Through the Drinking Glass: Are You Drinking Too Much Water a Day?

At some point in our lives we’ve heard that we should drink around six to eight glasses of water a day. It’s a recommendation that’s rarely challenged and championed by many health advocates. But where exactly do the numbers come from and why? Dr. Margaret McCartney, a general practitioner from Scotland, is challenging the 8-glasses-a-day rule and recently published her thoughts in an article entitled “Waterlogged?” in the British Medical Journal.

Dr. McCartney describes the notion that “we don’t drink enough water” as “thoroughly debunked nonsense,” and that having too much water could be unhealthy. She notes that the recommendation to drink six to eight glasses of water a day is supported by many health officials and organizations, including the NHS (National Health Service). The NHS Choices website even states on its website that we should “try to drink about six to eight glasses of water (or other fluids) a day to prevent dehydration. When the weather is warm or when we get active, we may need more.”

McCartney’s claim is bold, no doubt, but she cites two major sources as evidence. First, Heinz Valtin wrote in the American Journal of Physiology in 2002 that that there is “no scientific evidence that we need to drink that much [water]” and that the “recommendation could be harmful.” Also, a 2008 editiorial in the Journal of the American Society of Nephrology stated that “there is no clear evidence of benefit from drinking increased amounts of water…there is simply a lack of evidence in general.”

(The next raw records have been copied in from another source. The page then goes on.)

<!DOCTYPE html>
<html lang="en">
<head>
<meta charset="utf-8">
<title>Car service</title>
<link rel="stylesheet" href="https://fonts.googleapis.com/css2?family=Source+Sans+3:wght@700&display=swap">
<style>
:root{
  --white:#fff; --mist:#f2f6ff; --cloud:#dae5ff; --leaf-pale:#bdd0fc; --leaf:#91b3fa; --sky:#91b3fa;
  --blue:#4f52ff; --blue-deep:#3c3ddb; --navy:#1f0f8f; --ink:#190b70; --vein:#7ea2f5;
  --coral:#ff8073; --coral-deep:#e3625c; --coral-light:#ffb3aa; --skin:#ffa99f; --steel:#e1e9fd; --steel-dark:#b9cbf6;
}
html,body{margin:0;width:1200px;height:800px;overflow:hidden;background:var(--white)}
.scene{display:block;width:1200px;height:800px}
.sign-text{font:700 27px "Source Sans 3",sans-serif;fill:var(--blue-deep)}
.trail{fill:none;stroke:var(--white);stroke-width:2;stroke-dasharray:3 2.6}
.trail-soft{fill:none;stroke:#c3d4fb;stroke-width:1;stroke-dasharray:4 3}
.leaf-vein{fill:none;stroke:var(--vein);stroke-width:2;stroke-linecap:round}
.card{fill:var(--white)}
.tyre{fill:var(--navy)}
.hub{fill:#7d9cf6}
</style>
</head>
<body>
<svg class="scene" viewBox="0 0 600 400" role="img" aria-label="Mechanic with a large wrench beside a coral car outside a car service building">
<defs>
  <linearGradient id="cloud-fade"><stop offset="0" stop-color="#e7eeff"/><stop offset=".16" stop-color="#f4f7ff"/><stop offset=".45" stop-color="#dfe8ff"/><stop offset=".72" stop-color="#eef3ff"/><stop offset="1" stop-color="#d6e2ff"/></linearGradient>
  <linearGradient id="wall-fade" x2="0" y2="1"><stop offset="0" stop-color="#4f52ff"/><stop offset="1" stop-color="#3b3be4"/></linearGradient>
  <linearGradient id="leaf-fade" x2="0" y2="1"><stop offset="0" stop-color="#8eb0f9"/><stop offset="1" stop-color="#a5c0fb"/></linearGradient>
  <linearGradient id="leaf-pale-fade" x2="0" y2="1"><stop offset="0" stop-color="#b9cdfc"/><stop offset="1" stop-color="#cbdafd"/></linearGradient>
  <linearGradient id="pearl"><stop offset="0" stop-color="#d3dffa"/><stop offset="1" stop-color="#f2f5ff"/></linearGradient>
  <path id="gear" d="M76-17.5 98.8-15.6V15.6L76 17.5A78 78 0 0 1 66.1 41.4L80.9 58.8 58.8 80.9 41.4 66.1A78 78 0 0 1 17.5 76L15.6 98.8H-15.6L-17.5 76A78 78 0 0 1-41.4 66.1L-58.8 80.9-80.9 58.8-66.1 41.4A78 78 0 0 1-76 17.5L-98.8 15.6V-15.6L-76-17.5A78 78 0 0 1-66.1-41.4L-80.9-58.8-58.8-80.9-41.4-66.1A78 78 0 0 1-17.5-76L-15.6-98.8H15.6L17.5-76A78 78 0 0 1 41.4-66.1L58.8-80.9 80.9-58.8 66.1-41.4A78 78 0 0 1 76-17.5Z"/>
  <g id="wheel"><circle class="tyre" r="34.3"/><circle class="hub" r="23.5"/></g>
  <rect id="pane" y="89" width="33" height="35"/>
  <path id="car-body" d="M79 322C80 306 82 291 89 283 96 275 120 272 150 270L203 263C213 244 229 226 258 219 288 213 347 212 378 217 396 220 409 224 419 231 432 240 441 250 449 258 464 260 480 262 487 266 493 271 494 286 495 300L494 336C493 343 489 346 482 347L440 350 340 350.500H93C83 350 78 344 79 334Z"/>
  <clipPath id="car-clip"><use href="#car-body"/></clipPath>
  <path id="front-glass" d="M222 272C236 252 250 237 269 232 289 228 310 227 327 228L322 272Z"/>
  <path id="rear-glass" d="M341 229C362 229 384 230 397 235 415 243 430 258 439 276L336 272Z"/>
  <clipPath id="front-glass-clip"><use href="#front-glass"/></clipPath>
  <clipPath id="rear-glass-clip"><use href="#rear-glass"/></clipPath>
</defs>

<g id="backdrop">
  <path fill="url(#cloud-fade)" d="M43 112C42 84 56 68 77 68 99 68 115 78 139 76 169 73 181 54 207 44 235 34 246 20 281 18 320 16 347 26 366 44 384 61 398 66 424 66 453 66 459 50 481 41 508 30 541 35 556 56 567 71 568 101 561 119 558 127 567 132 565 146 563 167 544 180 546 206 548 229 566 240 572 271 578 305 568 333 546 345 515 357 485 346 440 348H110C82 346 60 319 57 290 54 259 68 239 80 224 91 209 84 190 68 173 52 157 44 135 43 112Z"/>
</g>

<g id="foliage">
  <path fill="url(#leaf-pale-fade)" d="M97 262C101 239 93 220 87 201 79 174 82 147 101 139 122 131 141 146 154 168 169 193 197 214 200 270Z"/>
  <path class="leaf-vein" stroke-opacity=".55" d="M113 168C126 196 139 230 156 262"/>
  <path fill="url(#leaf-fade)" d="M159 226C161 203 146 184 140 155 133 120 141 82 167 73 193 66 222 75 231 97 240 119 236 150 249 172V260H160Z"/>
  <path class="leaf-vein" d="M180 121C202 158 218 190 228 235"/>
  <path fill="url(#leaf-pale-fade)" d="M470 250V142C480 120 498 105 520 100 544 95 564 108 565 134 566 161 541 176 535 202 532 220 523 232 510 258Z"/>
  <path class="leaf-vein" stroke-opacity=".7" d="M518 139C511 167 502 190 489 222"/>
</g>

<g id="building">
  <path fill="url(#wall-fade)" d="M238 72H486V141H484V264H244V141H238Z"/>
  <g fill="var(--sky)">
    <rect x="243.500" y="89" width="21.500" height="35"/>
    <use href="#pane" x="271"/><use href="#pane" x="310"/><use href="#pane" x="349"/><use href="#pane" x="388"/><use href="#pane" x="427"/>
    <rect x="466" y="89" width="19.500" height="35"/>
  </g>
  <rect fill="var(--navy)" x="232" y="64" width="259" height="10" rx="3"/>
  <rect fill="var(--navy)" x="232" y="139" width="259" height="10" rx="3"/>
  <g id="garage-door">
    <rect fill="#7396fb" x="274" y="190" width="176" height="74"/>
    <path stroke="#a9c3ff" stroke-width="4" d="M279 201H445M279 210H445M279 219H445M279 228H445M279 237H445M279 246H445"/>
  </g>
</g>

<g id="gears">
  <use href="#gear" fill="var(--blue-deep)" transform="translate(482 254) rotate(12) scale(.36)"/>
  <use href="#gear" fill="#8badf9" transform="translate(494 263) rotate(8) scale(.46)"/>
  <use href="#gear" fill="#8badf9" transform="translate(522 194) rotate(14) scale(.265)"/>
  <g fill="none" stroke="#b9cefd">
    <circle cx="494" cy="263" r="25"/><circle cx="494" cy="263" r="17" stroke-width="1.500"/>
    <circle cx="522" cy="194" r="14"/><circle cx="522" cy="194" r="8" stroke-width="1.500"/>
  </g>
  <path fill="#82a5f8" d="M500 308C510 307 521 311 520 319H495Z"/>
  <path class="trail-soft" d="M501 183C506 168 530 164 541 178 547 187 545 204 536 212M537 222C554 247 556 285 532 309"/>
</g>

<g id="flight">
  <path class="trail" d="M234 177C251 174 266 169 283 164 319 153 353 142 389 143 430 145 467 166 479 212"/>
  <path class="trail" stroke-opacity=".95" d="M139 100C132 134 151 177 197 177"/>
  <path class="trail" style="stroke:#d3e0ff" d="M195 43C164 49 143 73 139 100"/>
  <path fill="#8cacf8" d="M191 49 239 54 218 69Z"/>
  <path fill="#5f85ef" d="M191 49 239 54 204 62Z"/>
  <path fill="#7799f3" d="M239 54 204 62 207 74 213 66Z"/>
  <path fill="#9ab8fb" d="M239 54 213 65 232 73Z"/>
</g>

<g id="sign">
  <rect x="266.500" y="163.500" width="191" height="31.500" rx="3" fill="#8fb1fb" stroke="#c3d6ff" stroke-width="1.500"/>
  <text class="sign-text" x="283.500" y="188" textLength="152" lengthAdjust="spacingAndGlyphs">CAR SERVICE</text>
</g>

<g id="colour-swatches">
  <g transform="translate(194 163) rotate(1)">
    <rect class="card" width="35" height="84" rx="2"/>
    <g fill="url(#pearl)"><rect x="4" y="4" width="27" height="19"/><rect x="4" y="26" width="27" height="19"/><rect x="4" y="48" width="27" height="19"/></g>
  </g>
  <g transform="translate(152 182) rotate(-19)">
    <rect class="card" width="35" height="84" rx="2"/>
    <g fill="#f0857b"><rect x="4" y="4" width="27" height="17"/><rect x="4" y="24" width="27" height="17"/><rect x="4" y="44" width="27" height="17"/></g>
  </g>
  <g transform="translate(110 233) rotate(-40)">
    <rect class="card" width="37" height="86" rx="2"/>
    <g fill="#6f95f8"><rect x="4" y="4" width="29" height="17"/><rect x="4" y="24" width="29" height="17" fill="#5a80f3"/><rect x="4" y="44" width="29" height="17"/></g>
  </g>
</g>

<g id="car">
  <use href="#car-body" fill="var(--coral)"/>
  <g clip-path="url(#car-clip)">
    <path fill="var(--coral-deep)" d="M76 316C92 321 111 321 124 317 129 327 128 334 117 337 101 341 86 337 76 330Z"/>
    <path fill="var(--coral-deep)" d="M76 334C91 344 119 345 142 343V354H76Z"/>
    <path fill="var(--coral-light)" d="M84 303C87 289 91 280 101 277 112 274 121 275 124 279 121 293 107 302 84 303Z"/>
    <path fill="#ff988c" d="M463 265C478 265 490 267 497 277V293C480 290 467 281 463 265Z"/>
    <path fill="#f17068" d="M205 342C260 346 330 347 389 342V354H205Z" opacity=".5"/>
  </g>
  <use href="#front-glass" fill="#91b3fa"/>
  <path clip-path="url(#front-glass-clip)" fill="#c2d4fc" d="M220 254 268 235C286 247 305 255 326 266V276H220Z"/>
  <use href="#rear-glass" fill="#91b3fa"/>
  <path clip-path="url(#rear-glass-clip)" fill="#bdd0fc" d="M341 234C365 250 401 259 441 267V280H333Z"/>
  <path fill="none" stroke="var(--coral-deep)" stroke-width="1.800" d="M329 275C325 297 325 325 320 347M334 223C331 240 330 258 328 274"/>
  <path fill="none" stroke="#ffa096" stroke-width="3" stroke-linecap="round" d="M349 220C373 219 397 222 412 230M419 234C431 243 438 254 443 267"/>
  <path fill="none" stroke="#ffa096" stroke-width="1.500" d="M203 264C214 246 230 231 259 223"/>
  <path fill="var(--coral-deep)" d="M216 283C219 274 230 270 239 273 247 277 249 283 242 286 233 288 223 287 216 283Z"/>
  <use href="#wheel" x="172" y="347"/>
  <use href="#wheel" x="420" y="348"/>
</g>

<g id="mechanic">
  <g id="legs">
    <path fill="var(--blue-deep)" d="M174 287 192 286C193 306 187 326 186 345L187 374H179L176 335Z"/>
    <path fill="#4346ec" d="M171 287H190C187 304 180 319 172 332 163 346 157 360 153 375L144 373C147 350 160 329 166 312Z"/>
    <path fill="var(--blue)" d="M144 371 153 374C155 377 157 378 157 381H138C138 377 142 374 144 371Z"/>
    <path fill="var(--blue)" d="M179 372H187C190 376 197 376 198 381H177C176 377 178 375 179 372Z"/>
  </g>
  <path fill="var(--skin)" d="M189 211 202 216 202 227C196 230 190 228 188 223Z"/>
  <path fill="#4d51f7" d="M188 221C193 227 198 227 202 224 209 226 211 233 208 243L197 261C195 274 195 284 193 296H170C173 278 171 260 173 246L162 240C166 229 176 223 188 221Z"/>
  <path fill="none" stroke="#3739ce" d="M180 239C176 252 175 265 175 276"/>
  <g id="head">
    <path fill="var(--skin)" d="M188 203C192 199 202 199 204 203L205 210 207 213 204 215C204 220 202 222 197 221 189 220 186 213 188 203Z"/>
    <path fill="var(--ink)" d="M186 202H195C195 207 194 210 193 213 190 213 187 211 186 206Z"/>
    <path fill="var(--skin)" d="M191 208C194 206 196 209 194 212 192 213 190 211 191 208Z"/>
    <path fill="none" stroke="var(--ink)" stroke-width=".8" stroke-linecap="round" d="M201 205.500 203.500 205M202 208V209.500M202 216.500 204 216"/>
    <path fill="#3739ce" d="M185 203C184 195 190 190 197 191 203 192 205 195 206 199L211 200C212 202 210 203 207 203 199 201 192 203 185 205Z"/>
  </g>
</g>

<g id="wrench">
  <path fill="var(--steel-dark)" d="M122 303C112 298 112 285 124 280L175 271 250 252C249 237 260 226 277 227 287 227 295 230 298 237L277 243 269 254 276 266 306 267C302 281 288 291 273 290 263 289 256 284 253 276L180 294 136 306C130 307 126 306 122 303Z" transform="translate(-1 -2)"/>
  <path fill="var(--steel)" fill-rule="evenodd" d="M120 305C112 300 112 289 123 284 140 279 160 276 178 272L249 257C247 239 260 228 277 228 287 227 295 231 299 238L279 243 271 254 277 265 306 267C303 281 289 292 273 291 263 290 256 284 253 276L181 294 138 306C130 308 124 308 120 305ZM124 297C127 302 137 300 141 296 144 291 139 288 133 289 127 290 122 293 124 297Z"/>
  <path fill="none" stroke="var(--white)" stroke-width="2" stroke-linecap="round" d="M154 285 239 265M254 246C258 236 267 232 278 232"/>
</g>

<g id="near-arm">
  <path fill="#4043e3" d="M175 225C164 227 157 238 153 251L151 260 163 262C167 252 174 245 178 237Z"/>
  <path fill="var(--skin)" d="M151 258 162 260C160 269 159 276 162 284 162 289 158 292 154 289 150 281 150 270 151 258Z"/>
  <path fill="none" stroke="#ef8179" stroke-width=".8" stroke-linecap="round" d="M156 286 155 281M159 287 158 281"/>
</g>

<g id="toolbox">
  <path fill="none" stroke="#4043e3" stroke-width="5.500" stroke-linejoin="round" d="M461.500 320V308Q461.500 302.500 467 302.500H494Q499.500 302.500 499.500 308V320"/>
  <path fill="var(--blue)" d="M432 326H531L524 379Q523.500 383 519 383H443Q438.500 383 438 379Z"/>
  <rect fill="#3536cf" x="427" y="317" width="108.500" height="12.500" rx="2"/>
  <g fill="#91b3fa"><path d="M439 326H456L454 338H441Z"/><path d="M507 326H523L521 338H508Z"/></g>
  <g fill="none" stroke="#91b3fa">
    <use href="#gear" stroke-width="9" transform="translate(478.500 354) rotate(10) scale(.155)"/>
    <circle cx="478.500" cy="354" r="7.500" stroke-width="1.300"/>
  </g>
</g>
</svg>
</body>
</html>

Others are rushing to support Dr. McCartney’s assertions and are relieved that she’s contributing to this ongoing conversation. The Guardian notes that “we humans are pretty good at regulating our own water intake. When we need to replace fluid there’s this highly accurate mechanism called thirst that prompts us to have a drink.”

A unique idea…drink only when you’re thirsty.